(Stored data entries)
______

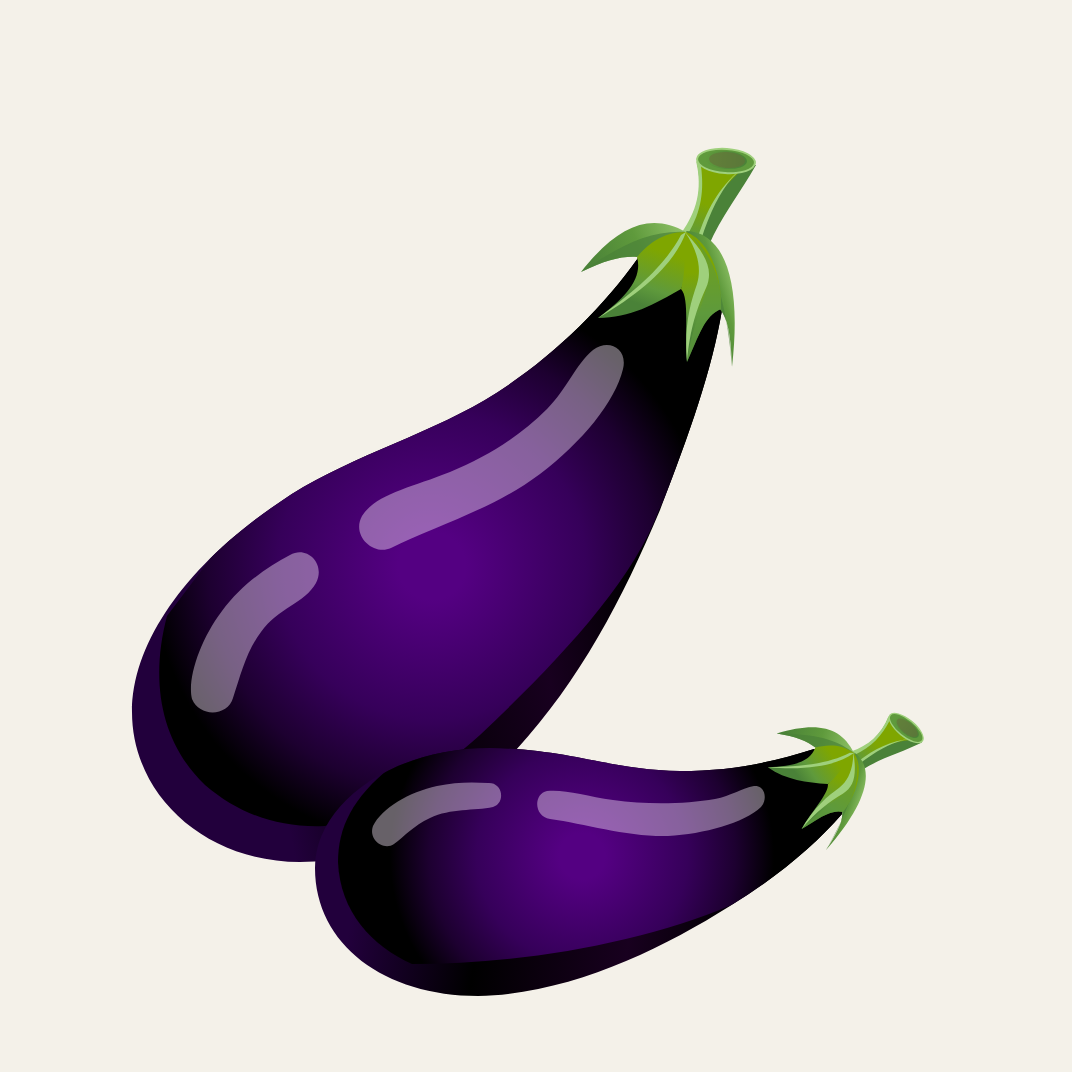
<!DOCTYPE html>
<html lang="en">
<head>
<meta charset="utf-8">
<title>Two aubergines</title>
<style>
:root {
  --paper: #f4f1e9;
  --violet: #540082;
  --violet-mid: #36005a;
  --violet-deep: #1d0030;
  --rim-left: #22003c;
  --rim-right: #18001f;
  --black: #000;
  --shine: #f6e8f8;
  --lime: #7fa600;
  --leaf: #5f9a3c;
  --leaf-dark: #4a8238;
  --leaf-pale: #94c66c;
  --vein: #9fd07c;
}
html, body { margin: 0; background: var(--paper); }
body { width: 1072px; height: 1072px; overflow: hidden; }
svg { display: block; }
.shine { fill: var(--shine); opacity: .42; }
.vein { fill: var(--vein); }
.violet { stop-color: var(--violet); }
.violet-mid { stop-color: var(--violet-mid); }
.violet-deep { stop-color: var(--violet-deep); }
.black { stop-color: var(--black); }
.rim-left { stop-color: var(--rim-left); }
.rim-right { stop-color: var(--rim-right); }
.lime { stop-color: var(--lime); }
.leaf { stop-color: var(--leaf); }
.leaf-dark { stop-color: var(--leaf-dark); }
.leaf-pale { stop-color: var(--leaf-pale); }
</style>
</head>
<body>
<svg width="1072" height="1072" viewBox="0 0 1072 1072" role="img" aria-label="Two glossy purple aubergines with green stems">
  <defs>
    <radialGradient id="large-skin" gradientUnits="userSpaceOnUse" cx="432" cy="566" r="280">
      <stop class="violet" offset="0"/>
      <stop class="violet" offset=".12"/>
      <stop class="violet-mid" offset=".55"/>
      <stop class="violet-deep" offset=".8"/>
      <stop class="black" offset="1"/>
    </radialGradient>
    <radialGradient id="small-skin" gradientUnits="userSpaceOnUse" cx="582" cy="856" r="192">
      <stop class="violet" offset="0"/>
      <stop class="violet" offset=".12"/>
      <stop class="violet-mid" offset=".55"/>
      <stop class="violet-deep" offset=".8"/>
      <stop class="black" offset="1"/>
    </radialGradient>
    <linearGradient id="large-rim" gradientUnits="userSpaceOnUse" x1="132" y1="700" x2="640" y2="600">
      <stop class="rim-left" offset="0"/>
      <stop class="rim-left" offset=".25"/>
      <stop class="black" offset=".5"/>
      <stop class="rim-right" offset=".8"/>
      <stop class="black" offset="1"/>
    </linearGradient>
    <linearGradient id="small-rim" gradientUnits="userSpaceOnUse" x1="315" y1="860" x2="740" y2="920">
      <stop class="rim-left" offset="0"/>
      <stop class="rim-left" offset=".1"/>
      <stop class="black" offset=".4"/>
      <stop class="rim-right" offset=".75"/>
      <stop class="black" offset="1"/>
    </linearGradient>
    <linearGradient id="leaf-left" gradientUnits="userSpaceOnUse" x1="590" y1="270" x2="690" y2="228">
      <stop class="leaf-dark" offset="0"/>
      <stop class="leaf" offset=".5"/>
      <stop class="leaf-pale" offset="1"/>
    </linearGradient>
    <linearGradient id="leaf-front" gradientUnits="userSpaceOnUse" x1="676" y1="236" x2="650" y2="308">
      <stop class="lime" offset="0"/>
      <stop class="lime" offset=".25"/>
      <stop class="leaf" offset=".75"/>
      <stop class="leaf-dark" offset="1"/>
    </linearGradient>
    <linearGradient id="leaf-middle" gradientUnits="userSpaceOnUse" x1="690" y1="236" x2="694" y2="340">
      <stop class="lime" offset="0"/>
      <stop class="lime" offset=".35"/>
      <stop class="leaf" offset=".75"/>
      <stop class="leaf-dark" offset="1"/>
    </linearGradient>
    <linearGradient id="leaf-right" gradientUnits="userSpaceOnUse" x1="698" y1="284" x2="736" y2="272">
      <stop class="leaf-dark" offset="0"/>
      <stop class="leaf" offset=".5"/>
      <stop class="leaf-pale" offset="1"/>
    </linearGradient>
    <linearGradient id="stem-front" gradientUnits="userSpaceOnUse" x1="714" y1="170" x2="692" y2="236">
      <stop class="lime" offset="0"/>
      <stop class="lime" offset=".5"/>
      <stop class="leaf" offset="1"/>
    </linearGradient>
    <linearGradient id="stem-cut" x1="0" y1="0" x2="1" y2="0">
      <stop class="leaf" offset="0"/>
      <stop class="leaf-dark" offset="1"/>
    </linearGradient>

    <path id="large-body" d="M638 258C600 312 545 364 485 400C420 438 340 460 280 502C190 562 132 640 132 712C132 795 205 862 300 862C385 862 465 810 516 750C580 680 622 600 660 510C690 432 712 370 722 310L690 250Z"/>
    <path id="small-body" d="M814 749C770 763 730 771 680 771C610 770 570 749 490 748C390 748 315 805 315 868C315 945 385 996 478 996C570 994 660 950 730 906C780 875 815 845 842 814L850 770Z"/>
    <clipPath id="large-clip"><use href="#large-body"/></clipPath>
    <clipPath id="small-clip"><use href="#small-body"/></clipPath>

    <g id="cap">
      <g id="stem">
        <path fill="var(--leaf-dark)" d="M697 163C703 190 697 212 684 233L709 245C720 218 741 192 756 165Z"/>
        <path fill="url(#stem-front)" d="M697 163C704 190 698 212 685 233L700 240C706 214 718 190 742 170Z"/>
        <path class="vein" d="M741 169C718 188 706 212 698 237L701 240C710 212 720 192 732 178Z"/>
        <path class="vein" d="M696 161C703 190 696 212 682 232L688 234C702 210 704 190 701 166Z"/>
        <ellipse class="vein" cx="726" cy="161" rx="30" ry="13" transform="rotate(4 726 161)"/>
        <ellipse fill="var(--leaf)" cx="726" cy="161" rx="28" ry="11" transform="rotate(4 726 161)"/>
        <ellipse fill="url(#stem-cut)" cx="726" cy="160" rx="21" ry="9" transform="rotate(4 726 160)"/>
        <ellipse fill="#66703a" opacity=".6" cx="727" cy="160" rx="18" ry="8" transform="rotate(4 727 160)"/>
      </g>
      <g id="leaves">
        <path fill="url(#leaf-left)" d="M686 232C650 212 618 225 581 272C606 260 622 256 637 257L662 250Z"/>
        <path fill="var(--leaf-dark)" opacity=".7" d="M686 232C648 230 618 247 581 272C606 260 622 256 637 257Z"/>
        <path fill="url(#leaf-right)" d="M686 231C724 232 742 280 732 367C731 340 729 319 719 308C704 284 708 258 686 231Z"/>
        <path fill="var(--leaf-dark)" opacity=".7" d="M686 231C708 250 726 290 732 367C730 338 729 319 719 308C704 284 708 258 686 231Z"/>
        <path fill="url(#leaf-front)" d="M686 232C660 232 646 247 637 257C643 278 626 297 598 318C630 318 655 304 681 289L692 262Z"/>
        <path fill="url(#leaf-middle)" d="M686 232C708 240 722 272 721 309C704 316 699 336 687 362C684 334 690 299 681 289C686 272 684 252 686 232Z"/>
        <path fill="var(--leaf)" opacity=".65" d="M692 236C712 256 722 280 721 309C704 316 699 336 687 362C691 330 702 310 707 284C711 265 701 248 692 236Z"/>
        <path class="vein" d="M686 232C677 258 650 288 598 318C642 286 666 263 681 235Z"/>
        <path class="vein" d="M685 232C706 254 714 270 706 288C697 308 690 328 687 362C684 326 690 304 697 284C702 267 697 250 685 232Z"/>
      </g>
    </g>
  </defs>

  <rect id="background" width="1072" height="1072" fill="var(--paper)"/>

  <g id="large-aubergine">
    <use href="#large-body" fill="url(#large-rim)"/>
    <path id="large-face" clip-path="url(#large-clip)" fill="url(#large-skin)" d="M167 616C150 680 160 742 205 785C240 815 280 828 325 826C390 810 440 770 480 735C555 664 632 584 659 510L760 300L640 220L300 440Z"/>
    <path class="shine" d="M593 350C609 338 628 349 623 369C615 402 582 442 540 474C492 510 432 527 391 548C374 556 351 536 362 516C376 494 410 488 450 472C487 457 520 436 547 409C566 390 576 364 593 350Z"/>
    <path class="shine" d="M290 555C307 545 326 564 316 583C305 603 278 608 261 632C246 652 241 674 233 698C228 716 200 718 192 699C187 679 200 640 222 611C242 584 266 568 290 555Z"/>
    <use href="#cap"/>
  </g>

  <g id="small-aubergine">
    <use href="#small-body" fill="url(#small-rim)"/>
    <path id="small-face" clip-path="url(#small-clip)" fill="url(#small-skin)" d="M392 766C352 798 338 828 338 862C340 912 372 946 412 964C520 964 640 944 734 904L880 830L830 720L480 730Z"/>
    <path class="shine" d="M488 783C503 782 506 803 493 807C474 811 451 808 430 818C413 826 405 836 394 844C384 851 368 840 373 826C382 808 409 792 437 786C455 782 472 782 488 783Z"/>
    <path class="shine" d="M547 791C564 789 586 796 613 800C648 805 686 804 715 799C731 796 742 788 754 786C765 785 768 799 761 807C744 823 704 834 668 836C627 837 586 824 550 819C534 817 533 794 547 791Z"/>
    <use href="#cap" transform="translate(854 753) rotate(35) scale(.71) translate(-686 -232)"/>
  </g>
</svg>
</body>
</html>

______

* [Brief]: Copy each line above where the string "html" occurs.

* [Answer to this task]:
<!DOCTYPE html>
<html lang="en">
html, body { margin: 0; background: var(--paper); }
</html>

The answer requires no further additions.